- _Problem details_
In the data below, locate each line with the word "ringField" and list it.

- _Information_
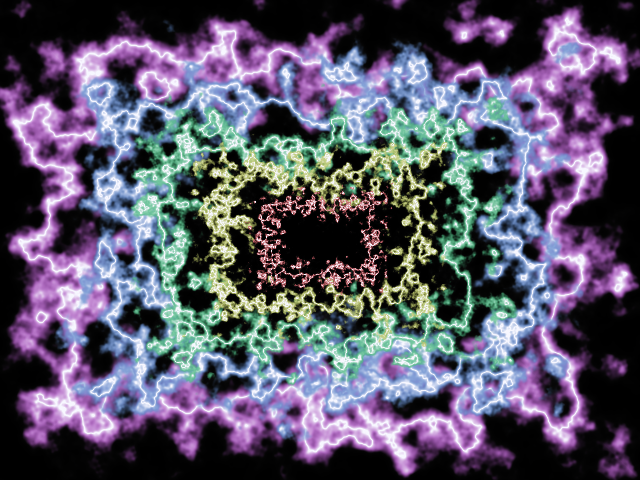
Reproduce this background procedurally as a Shadertoy shader.

```glsl
const int RING_COUNT = 5;
const float INNER_SIZE = 0.107;
const float OUTER_SIZE = 0.52;
const vec2 FRAME_HALF = vec2(1.0, 0.68);
const vec3 FILAMENT_COLOR = vec3(0.97, 0.97, 1.0);

// Red, yellow, green, blue and violet, from the centre outwards
const vec3 RING_COLORS[RING_COUNT] = vec3[RING_COUNT](
    vec3(0.72, 0.20, 0.23),
    vec3(0.68, 0.73, 0.27),
    vec3(0.18, 0.68, 0.42),
    vec3(0.28, 0.46, 0.76),
    vec3(0.64, 0.24, 0.73)
);

// Sine-free hash in 0..1
float hash21(vec2 cell) {
    vec3 h = fract(vec3(cell.xyx) * 0.1031);
    h += dot(h, h.yzx + 33.33);
    return fract((h.x + h.y) * h.z);
}

// Smooth value noise in 0..1
float valueNoise(vec2 p) {
    vec2 cell = floor(p);
    vec2 f = fract(p);
    f = f * f * (3.0 - 2.0 * f);
    float low = mix(hash21(cell), hash21(cell + vec2(1.0, 0.0)), f.x);
    float high = mix(hash21(cell + vec2(0.0, 1.0)), hash21(cell + 1.0), f.x);
    return mix(low, high, f.y);
}

// Layered noise centred on zero, rotated between octaves
float fbm(vec2 p, int octaves) {
    const mat2 turn = mat2(0.8, 0.6, -0.6, 0.8);
    float sum = 0.0;
    float gain = 0.5;
    for (int i = 0; i < octaves; i++) {
        sum += gain * (valueNoise(p) - 0.5);
        p = turn * p * 2.03 + 17.3;
        gain *= 0.47;
    }
    return sum;
}

// Square-cornered distance to a rectangular frame
float frameDistance(vec2 p, vec2 halfSize) {
    vec2 edge = abs(p) - halfSize;
    return max(edge.x, edge.y);
}

// Distance-like field around a ring whose outline is torn by noise
float ringField(vec2 q, float seed, float frequency, float roughness) {
    float warp = roughness * fbm(q * frequency + seed, 4);
    return abs(frameDistance(q, FRAME_HALF) + warp);
}

// Lay coloured haze over the base, then a white filament on top
vec3 addRing(vec3 base, float field, vec3 tint, float blur) {
    float haze = smoothstep(0.175, 0.035, field);
    float filament = exp(-field / (0.040 + blur));
    vec3 color = mix(base, tint, haze * 0.96);
    return mix(color, FILAMENT_COLOR, min(1.1 * filament, 1.0));
}

void mainImage(out vec4 fragColor, in vec2 fragCoord) {
    vec2 p = (fragCoord - 0.5 * iResolution.xy) / iResolution.y;
    float pixel = 1.0 / iResolution.y;
    vec3 color = vec3(0.0);

    // Nested rings from the outside in, each a scaled copy with its own noise
    for (int i = RING_COUNT - 1; i >= 0; i--) {
        float t = float(i) / float(RING_COUNT - 1);
        float size = mix(INNER_SIZE, OUTER_SIZE, pow(t, 1.1));
        float frequency = mix(10.5, 8.0, t);
        float roughness = mix(1.1, 0.72, t);
        float field = ringField(p / size, 31.7 * float(i + 2), frequency, roughness);
        color = addRing(color, field, RING_COLORS[i], 0.25 * pixel / size);
    }

    fragColor = vec4(color, 1.0);
}
```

- _Task response_
float ringField(vec2 q, float seed, float frequency, float roughness) {
        float field = ringField(p / size, 31.7 * float(i + 2), frequency, roughness);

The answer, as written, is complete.